Does your organisation need data ‘whistleblowers’? You may think that there’s enough noise about data as it is. Sometimes, data quality in an organization is bad, but nobody takes any ownership. Improvements can permeate through the whole organisation by proposing that organisations sometimes need a data ‘whistleblower’ to expose the issues.
What is a whistleblower? Well, a data whistleblower is basically an individual who raises issues, sometimes subversively.
A data ‘whistlerblower’ is a ‘go to’ person, to whom employees can raise issues around data quality. It’s basically a role, which denotes someone whom anyone can go to, in order to express a confidential concern about the quality of a piece data. There could be more than one whistleblower, for example; you could have one for each department.
Alternatively, team members could take turns to be the data whistleblower. This might help to promote adoption of data as a corporate-wide asset, in which it is everyone’s interest to protect and maintain assiduously.
There are different ways in which this role could function. As a technical function, it could be as simple as setting up a wiki or a post-it noticeboard where people can go and record data quality issues anonymously or publicly. Alternatively, a more formal approach could be taken, whereby the data ‘whistleblower’ will take the collated data issues to a monthly business intelligence meeting. Results and feedback regarding data quality issues could be given via a SharePoint portal, or a monthly email newsletter.

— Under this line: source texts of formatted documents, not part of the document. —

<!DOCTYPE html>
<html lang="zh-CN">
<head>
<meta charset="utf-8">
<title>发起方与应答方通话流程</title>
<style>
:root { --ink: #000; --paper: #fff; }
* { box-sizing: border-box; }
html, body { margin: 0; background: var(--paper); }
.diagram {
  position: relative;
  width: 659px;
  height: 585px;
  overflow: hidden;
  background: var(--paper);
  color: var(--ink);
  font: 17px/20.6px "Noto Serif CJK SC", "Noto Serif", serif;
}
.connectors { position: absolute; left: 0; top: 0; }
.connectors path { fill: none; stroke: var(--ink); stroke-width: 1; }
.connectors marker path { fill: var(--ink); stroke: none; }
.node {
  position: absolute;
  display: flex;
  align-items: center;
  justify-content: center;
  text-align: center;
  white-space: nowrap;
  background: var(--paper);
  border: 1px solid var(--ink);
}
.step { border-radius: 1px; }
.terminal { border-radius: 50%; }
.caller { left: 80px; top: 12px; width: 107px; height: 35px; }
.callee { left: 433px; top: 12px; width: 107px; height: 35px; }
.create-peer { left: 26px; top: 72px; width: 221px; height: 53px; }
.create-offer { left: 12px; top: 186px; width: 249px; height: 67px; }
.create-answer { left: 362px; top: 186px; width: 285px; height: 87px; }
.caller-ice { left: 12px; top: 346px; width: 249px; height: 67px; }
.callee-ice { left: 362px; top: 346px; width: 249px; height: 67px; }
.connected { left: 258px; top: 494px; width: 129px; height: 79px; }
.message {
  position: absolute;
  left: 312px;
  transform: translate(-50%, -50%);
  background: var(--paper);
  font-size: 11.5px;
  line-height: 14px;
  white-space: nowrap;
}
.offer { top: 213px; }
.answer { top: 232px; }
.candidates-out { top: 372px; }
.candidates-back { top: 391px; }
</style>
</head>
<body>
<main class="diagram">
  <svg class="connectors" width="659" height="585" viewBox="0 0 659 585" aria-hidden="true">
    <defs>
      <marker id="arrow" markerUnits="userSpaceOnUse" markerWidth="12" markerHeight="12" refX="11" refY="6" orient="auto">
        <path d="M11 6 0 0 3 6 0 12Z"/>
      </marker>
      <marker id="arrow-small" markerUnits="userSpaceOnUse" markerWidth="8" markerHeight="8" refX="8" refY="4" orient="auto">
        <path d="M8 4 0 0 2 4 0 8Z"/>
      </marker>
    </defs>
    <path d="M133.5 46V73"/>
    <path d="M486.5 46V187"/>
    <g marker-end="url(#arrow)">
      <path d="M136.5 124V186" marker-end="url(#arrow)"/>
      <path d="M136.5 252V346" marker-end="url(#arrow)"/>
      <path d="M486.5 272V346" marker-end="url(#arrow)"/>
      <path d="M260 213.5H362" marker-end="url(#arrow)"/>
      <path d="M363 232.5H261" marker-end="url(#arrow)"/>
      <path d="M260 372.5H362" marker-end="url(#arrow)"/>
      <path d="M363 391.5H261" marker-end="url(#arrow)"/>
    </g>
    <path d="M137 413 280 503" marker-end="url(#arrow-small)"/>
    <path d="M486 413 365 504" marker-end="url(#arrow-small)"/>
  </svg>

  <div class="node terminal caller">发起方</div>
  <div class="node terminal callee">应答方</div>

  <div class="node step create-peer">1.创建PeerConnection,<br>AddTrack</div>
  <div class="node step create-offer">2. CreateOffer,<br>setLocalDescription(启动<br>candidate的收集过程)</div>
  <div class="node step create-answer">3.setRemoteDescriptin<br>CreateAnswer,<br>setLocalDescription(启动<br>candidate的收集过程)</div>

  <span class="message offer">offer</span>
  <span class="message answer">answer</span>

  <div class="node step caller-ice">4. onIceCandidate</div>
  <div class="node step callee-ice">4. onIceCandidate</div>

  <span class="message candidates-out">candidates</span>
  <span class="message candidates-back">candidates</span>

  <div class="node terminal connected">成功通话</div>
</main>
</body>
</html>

Why might you need a data whistleblower? In my experience, I’ve seen cases where team members don’t feel that they can raise data quality issues with source data owners, because it is simply too political and contentious, and they don’t want to be in the firing line. This could be an indicator of the ‘Anger’ stages in Data Quality: please read Jim Harris’ blog for more details on the Data Quality stages.
I’ve also seen cases of the Bystander Effect in data quality. The ‘Bystander Effect’ is where people don’t intervene to help when they see a problem, perhaps because they think that the problem is so well-known, or highly-visible, that someone somewhere must be doing something about it. In other words, they might see a problem and do nothing about it, because of the dissemination of responsibility throughout the organisation.
What would a ‘whistleblower’ role mean to a business? It would allow users to become more involved in the data quality issues in an organisation, thereby allowing the ‘business’ in business intelligence to have a greater say in shaping their own data. It also means that data quality, which should be a corporate habit rather than a one-off project, can be made a part of the business culture.
Data is a corporate asset that belongs to everybody, so everyone can help to look after it without risking their own comfort in the workplace; yes, data quality can be that contentious! The idea of a data ‘whistleblower’ is to try and find a way through it. If you have any other ideas, I’d love to hear about them!